=== Begin Enclosure ===
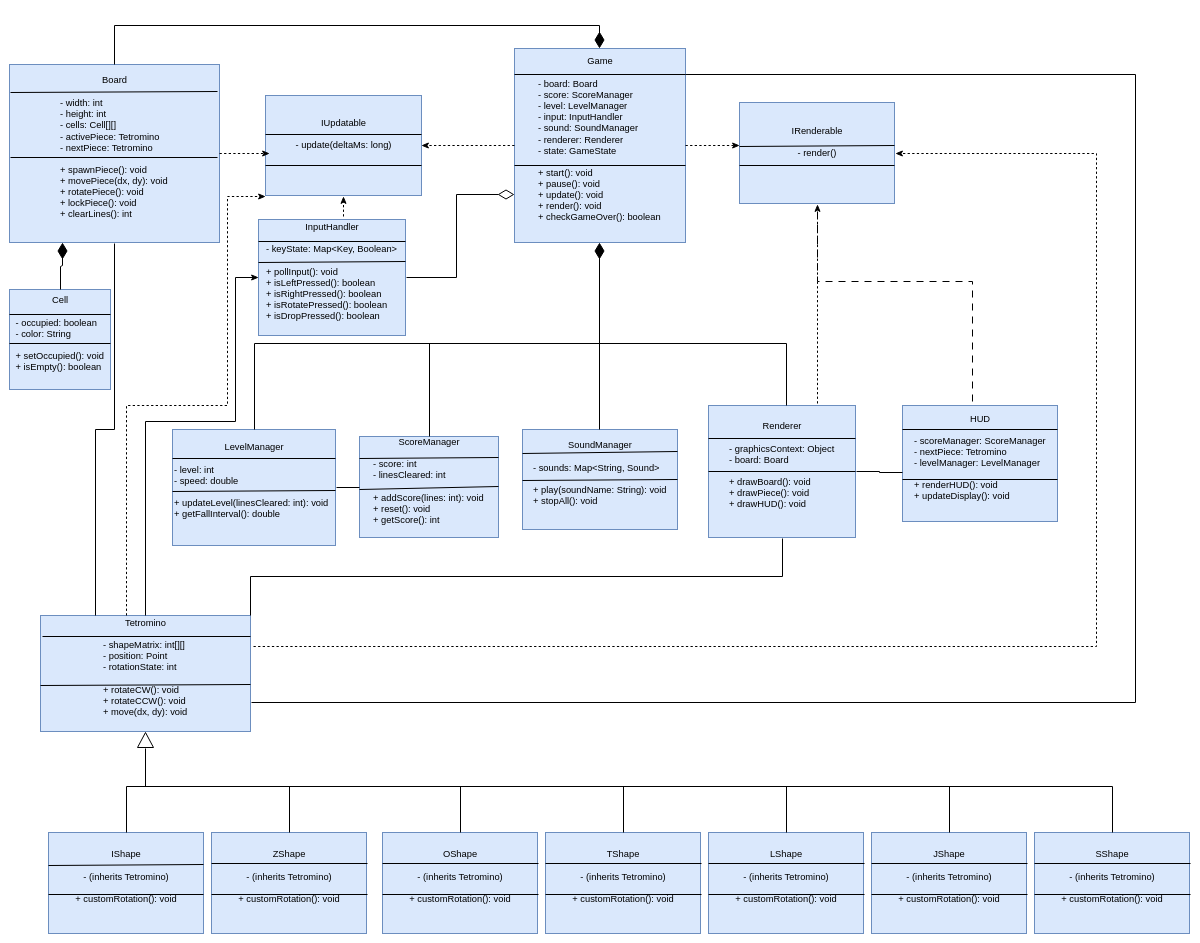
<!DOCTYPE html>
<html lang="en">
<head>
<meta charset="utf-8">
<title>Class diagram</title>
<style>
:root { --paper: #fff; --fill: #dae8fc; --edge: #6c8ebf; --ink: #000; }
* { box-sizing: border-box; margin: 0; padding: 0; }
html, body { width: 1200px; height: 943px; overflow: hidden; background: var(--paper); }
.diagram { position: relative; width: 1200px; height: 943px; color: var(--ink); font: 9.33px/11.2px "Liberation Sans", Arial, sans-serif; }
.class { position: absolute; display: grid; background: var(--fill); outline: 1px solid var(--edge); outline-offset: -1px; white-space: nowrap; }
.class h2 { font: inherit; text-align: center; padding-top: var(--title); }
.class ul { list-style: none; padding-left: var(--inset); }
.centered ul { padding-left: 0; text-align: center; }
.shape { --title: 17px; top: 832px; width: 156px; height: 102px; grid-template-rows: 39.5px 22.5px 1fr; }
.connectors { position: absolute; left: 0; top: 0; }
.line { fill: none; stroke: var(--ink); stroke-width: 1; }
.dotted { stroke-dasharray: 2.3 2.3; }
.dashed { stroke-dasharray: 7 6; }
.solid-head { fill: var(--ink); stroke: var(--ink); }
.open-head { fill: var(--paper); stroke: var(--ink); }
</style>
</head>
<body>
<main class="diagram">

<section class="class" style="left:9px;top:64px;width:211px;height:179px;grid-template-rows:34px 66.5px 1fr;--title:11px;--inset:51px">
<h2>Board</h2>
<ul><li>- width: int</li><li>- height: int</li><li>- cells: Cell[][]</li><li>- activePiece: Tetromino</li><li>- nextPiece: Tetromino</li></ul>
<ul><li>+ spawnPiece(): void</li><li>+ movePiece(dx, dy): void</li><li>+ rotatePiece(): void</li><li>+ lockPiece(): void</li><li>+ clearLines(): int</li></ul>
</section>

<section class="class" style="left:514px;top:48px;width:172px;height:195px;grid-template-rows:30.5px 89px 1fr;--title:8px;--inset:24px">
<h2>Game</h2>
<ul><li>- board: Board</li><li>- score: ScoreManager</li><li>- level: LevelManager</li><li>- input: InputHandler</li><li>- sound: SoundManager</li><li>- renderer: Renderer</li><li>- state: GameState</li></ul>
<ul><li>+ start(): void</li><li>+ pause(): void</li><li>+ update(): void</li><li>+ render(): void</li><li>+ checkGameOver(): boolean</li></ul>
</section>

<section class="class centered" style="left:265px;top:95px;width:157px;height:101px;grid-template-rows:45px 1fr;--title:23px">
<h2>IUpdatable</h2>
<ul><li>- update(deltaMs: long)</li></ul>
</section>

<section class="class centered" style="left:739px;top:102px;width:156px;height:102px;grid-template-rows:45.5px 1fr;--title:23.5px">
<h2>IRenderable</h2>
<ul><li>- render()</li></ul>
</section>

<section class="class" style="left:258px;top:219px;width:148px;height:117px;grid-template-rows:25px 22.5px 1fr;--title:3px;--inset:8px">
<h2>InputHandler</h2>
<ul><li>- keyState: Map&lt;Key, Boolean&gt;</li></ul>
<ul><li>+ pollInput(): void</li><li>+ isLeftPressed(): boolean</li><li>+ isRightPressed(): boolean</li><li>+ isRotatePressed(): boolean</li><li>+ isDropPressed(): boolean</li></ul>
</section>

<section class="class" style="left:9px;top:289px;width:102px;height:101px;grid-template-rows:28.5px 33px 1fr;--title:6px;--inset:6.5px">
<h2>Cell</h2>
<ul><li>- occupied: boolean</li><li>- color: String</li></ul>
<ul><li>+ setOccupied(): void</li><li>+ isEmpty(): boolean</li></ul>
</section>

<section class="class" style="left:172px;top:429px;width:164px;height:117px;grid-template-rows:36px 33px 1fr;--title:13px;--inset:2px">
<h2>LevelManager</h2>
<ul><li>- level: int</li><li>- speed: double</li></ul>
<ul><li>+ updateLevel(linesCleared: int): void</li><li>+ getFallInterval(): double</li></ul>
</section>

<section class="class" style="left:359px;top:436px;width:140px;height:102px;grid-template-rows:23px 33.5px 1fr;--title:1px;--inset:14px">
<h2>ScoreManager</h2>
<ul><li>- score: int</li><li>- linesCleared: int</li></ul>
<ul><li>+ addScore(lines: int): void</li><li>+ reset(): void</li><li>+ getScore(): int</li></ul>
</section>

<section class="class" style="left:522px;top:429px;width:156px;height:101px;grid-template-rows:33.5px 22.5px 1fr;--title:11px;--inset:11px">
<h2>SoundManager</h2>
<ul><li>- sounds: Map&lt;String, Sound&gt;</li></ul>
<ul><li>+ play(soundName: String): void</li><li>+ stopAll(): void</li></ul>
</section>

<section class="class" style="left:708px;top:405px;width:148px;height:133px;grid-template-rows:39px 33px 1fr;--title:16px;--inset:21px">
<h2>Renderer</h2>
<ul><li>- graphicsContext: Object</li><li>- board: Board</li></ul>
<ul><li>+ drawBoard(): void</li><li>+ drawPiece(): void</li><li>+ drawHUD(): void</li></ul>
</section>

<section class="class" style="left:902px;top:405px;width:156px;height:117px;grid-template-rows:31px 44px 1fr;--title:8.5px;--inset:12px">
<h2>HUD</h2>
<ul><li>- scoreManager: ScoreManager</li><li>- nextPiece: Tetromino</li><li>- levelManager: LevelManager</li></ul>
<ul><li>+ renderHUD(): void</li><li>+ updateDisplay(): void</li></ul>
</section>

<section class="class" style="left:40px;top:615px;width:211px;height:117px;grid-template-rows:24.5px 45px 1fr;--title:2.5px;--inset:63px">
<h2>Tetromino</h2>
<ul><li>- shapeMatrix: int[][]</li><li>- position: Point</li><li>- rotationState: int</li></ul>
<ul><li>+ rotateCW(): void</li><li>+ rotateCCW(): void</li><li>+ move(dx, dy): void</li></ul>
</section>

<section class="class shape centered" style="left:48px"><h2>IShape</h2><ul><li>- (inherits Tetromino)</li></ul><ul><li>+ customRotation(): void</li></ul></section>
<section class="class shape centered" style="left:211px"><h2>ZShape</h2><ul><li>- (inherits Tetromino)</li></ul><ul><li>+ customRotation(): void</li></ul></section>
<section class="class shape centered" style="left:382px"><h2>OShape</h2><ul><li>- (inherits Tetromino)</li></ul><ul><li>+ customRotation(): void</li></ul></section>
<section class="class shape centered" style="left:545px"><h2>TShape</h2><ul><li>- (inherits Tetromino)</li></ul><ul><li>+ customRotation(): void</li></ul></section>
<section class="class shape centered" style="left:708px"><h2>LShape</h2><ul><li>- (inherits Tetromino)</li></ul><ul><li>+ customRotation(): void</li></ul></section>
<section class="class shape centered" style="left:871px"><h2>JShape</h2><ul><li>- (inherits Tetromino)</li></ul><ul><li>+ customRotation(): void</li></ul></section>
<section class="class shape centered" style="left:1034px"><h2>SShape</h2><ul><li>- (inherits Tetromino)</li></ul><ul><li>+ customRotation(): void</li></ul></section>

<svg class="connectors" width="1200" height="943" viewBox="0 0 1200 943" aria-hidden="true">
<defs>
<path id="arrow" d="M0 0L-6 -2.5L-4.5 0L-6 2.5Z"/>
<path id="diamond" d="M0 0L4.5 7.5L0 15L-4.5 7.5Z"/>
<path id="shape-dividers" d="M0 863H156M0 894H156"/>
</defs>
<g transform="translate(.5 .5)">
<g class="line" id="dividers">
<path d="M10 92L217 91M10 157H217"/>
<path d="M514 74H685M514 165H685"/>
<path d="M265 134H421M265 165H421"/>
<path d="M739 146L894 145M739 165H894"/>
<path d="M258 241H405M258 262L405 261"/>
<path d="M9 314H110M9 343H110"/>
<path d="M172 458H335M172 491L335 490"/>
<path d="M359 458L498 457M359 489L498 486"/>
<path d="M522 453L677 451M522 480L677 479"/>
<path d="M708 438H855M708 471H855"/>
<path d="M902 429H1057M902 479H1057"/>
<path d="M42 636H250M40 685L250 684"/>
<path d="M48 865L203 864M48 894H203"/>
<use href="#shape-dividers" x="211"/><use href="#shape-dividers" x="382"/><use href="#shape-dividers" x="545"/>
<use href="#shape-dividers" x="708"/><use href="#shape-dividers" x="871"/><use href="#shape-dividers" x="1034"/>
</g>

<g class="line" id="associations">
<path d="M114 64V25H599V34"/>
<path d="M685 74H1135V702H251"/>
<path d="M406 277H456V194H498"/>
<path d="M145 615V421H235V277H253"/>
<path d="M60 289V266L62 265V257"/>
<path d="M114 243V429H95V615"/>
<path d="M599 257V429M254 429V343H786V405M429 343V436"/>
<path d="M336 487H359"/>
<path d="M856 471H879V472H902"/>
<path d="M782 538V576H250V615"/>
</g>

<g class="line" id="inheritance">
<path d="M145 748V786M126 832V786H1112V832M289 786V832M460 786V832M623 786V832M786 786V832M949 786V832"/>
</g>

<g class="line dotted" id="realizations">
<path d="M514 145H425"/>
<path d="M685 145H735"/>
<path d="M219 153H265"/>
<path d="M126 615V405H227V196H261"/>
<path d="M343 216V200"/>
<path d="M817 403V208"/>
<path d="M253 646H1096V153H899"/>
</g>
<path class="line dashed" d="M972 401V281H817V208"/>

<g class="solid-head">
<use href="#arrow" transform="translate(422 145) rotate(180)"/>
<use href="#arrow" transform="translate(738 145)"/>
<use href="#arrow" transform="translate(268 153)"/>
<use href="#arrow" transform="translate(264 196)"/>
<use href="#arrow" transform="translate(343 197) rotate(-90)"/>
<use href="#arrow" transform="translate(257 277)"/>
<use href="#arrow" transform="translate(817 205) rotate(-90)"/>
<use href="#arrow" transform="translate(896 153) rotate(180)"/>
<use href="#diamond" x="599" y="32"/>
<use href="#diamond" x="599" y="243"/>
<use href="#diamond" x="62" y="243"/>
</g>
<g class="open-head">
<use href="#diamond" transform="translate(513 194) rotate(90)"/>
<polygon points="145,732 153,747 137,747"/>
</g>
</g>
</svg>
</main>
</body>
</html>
=== End Enclosure ===
=== Begin Enclosure ===
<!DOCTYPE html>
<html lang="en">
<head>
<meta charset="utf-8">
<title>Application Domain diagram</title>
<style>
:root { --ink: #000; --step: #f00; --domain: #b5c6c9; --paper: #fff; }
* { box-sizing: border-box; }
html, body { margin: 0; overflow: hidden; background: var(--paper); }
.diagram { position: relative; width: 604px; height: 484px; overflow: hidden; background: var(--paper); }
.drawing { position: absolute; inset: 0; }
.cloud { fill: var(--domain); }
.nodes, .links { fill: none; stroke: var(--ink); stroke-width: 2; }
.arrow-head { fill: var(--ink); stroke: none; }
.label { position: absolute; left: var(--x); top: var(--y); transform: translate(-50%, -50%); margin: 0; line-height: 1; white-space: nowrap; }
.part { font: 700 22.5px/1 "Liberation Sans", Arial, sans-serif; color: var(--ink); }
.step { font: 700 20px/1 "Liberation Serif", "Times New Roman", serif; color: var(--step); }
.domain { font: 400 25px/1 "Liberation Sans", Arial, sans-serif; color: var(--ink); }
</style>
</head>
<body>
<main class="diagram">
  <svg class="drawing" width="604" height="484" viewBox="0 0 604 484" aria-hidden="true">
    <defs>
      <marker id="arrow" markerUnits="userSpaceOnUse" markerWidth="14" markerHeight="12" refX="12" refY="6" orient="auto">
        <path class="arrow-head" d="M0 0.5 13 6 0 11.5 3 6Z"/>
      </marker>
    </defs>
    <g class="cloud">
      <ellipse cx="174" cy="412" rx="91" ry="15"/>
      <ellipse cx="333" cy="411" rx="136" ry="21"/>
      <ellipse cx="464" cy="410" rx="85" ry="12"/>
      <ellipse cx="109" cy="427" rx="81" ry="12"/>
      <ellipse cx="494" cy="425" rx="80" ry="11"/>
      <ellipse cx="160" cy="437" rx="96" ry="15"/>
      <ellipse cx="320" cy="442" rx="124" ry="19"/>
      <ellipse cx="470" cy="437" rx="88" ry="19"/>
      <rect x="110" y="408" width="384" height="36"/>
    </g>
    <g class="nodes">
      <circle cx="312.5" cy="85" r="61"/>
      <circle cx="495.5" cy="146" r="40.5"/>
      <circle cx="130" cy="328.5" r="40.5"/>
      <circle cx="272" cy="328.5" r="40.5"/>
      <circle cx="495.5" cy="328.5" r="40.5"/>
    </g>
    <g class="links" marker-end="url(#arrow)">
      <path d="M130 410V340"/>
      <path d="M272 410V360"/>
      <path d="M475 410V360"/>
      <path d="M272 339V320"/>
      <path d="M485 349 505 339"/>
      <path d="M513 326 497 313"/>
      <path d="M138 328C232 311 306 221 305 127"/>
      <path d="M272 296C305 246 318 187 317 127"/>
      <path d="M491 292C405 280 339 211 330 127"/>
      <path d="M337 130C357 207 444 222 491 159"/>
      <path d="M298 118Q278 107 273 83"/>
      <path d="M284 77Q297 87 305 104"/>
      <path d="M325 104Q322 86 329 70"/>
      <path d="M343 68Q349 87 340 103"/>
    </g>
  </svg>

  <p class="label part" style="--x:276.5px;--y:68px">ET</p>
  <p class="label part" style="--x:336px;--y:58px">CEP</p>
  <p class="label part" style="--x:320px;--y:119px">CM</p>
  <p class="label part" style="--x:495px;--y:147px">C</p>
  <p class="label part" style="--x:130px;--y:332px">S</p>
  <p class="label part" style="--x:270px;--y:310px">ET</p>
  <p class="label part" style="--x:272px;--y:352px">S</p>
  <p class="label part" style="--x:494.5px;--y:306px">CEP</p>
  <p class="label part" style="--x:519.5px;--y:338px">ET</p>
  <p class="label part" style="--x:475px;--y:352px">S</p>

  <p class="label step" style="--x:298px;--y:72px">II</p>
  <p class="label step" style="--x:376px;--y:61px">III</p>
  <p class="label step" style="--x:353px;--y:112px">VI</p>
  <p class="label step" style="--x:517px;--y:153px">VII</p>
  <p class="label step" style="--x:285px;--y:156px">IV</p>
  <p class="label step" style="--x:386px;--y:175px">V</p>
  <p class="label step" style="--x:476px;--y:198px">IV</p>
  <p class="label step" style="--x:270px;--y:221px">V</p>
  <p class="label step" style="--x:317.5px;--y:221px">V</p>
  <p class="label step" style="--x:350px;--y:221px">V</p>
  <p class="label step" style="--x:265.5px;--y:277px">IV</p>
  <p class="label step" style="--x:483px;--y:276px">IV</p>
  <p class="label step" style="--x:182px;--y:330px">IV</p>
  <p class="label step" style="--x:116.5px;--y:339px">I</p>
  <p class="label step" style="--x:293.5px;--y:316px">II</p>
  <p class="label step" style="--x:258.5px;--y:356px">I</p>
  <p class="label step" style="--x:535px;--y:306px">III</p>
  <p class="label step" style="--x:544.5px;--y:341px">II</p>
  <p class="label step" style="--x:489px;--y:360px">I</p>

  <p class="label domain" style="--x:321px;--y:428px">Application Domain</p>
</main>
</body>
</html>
=== End Enclosure ===
#### [Exercise instructions]
Where a line of the data contains "stroke", copy that line.

#### [Reply to the exercise]
.line { fill: none; stroke: var(--ink); stroke-width: 1; }
.dotted { stroke-dasharray: 2.3 2.3; }
.dashed { stroke-dasharray: 7 6; }
.solid-head { fill: var(--ink); stroke: var(--ink); }
.open-head { fill: var(--paper); stroke: var(--ink); }
.nodes, .links { fill: none; stroke: var(--ink); stroke-width: 2; }
.arrow-head { fill: var(--ink); stroke: none; }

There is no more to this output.